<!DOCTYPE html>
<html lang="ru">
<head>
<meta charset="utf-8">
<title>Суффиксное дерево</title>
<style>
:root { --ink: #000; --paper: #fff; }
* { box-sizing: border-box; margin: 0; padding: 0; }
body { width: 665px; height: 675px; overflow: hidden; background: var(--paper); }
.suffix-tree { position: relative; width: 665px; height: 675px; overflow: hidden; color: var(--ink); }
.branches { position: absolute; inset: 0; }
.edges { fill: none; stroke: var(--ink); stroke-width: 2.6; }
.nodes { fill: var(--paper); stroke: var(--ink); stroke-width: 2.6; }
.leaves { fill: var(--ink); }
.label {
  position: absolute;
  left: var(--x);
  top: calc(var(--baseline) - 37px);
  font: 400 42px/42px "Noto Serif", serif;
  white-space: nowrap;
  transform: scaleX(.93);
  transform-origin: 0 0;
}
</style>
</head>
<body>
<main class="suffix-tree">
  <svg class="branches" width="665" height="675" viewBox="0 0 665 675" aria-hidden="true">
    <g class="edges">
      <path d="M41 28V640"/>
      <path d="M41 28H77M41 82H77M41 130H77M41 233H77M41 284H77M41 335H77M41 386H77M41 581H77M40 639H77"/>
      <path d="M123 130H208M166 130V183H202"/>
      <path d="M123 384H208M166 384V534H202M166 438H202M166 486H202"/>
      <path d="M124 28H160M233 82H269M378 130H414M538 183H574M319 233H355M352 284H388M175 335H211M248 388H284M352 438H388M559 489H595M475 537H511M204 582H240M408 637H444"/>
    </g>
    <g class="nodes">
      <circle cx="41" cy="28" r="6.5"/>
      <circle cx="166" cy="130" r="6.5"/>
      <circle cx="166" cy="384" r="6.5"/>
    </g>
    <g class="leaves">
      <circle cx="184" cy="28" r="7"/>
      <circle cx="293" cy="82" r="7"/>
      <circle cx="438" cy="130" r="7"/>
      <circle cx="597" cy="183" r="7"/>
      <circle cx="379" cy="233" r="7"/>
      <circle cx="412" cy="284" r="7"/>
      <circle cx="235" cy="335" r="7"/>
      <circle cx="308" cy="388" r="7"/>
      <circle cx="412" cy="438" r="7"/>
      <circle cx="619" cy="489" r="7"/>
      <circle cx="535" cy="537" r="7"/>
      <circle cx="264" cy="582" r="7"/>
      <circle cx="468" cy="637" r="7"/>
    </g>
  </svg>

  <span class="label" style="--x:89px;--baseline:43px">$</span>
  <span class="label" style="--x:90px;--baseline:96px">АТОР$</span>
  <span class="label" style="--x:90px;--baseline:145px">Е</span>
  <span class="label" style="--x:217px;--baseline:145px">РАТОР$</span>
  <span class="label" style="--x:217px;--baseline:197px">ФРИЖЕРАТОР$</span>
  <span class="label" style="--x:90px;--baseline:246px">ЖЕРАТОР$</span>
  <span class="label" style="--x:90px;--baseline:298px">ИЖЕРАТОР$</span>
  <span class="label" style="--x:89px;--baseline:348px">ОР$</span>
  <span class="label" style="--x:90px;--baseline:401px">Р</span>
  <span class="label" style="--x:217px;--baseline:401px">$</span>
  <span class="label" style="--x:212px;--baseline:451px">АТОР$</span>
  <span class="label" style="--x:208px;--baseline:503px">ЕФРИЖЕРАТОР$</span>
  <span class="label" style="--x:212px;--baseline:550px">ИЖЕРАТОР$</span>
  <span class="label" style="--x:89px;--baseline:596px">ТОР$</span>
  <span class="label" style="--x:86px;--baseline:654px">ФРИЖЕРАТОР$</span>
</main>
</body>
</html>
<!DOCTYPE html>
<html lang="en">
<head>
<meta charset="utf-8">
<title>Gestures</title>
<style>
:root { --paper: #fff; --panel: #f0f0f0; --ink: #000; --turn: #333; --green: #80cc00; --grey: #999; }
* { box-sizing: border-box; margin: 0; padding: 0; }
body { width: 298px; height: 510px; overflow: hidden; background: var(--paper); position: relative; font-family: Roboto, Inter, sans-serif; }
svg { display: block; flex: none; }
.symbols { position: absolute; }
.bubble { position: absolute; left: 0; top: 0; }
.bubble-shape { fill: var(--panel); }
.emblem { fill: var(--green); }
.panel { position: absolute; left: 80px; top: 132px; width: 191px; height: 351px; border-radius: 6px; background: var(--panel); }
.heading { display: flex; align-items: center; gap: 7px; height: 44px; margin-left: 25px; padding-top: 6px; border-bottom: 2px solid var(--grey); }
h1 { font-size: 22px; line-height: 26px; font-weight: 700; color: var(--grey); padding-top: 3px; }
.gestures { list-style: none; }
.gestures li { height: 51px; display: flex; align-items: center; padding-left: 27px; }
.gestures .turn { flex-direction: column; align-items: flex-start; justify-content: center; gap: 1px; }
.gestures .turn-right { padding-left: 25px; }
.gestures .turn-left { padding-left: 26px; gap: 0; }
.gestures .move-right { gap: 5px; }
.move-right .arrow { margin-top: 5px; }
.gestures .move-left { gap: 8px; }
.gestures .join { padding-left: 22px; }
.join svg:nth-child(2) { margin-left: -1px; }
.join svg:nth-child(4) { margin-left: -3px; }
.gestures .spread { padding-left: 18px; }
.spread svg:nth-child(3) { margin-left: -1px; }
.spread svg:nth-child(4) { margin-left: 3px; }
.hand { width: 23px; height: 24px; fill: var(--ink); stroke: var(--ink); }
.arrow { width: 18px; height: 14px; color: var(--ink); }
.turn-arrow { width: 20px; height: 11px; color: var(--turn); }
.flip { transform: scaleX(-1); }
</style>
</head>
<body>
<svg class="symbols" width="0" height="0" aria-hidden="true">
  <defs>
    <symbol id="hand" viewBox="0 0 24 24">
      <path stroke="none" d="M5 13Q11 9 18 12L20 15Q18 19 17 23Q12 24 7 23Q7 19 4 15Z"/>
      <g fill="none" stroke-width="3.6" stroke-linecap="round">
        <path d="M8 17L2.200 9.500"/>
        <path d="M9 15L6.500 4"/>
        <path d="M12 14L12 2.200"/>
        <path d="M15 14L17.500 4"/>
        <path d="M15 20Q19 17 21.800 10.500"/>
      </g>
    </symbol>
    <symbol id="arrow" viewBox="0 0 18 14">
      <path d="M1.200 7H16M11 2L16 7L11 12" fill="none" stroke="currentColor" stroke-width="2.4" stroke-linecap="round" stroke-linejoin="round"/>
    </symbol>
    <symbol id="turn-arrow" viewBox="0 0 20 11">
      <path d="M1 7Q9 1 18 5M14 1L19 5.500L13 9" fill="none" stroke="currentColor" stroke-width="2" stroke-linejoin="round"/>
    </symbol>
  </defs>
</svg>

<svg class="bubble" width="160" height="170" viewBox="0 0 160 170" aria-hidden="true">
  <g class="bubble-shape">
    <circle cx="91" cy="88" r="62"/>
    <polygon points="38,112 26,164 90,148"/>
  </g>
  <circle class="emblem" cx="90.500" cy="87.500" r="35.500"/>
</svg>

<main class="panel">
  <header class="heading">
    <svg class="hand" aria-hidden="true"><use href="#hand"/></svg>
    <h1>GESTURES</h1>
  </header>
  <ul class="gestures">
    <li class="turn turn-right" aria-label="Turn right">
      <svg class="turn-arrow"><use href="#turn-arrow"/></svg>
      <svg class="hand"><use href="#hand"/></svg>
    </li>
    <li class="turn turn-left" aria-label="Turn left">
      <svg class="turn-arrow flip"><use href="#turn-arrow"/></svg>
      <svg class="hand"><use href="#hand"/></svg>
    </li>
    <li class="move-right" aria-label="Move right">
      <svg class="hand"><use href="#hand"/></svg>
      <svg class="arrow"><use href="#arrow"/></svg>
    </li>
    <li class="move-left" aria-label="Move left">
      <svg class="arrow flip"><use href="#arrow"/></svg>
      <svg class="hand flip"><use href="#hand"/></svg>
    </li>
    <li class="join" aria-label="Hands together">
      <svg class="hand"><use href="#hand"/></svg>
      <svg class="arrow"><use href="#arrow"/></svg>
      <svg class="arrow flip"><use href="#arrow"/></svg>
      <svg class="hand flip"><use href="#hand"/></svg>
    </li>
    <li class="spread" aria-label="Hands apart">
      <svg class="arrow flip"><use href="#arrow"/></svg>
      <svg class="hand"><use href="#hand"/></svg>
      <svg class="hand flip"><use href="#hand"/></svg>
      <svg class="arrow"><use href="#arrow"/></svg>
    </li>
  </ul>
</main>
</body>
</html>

ASSIGNMENT -
Looking at the entries above, how many lines contain "branches"? State the number and nothing more.

TASK RESPONSE -
2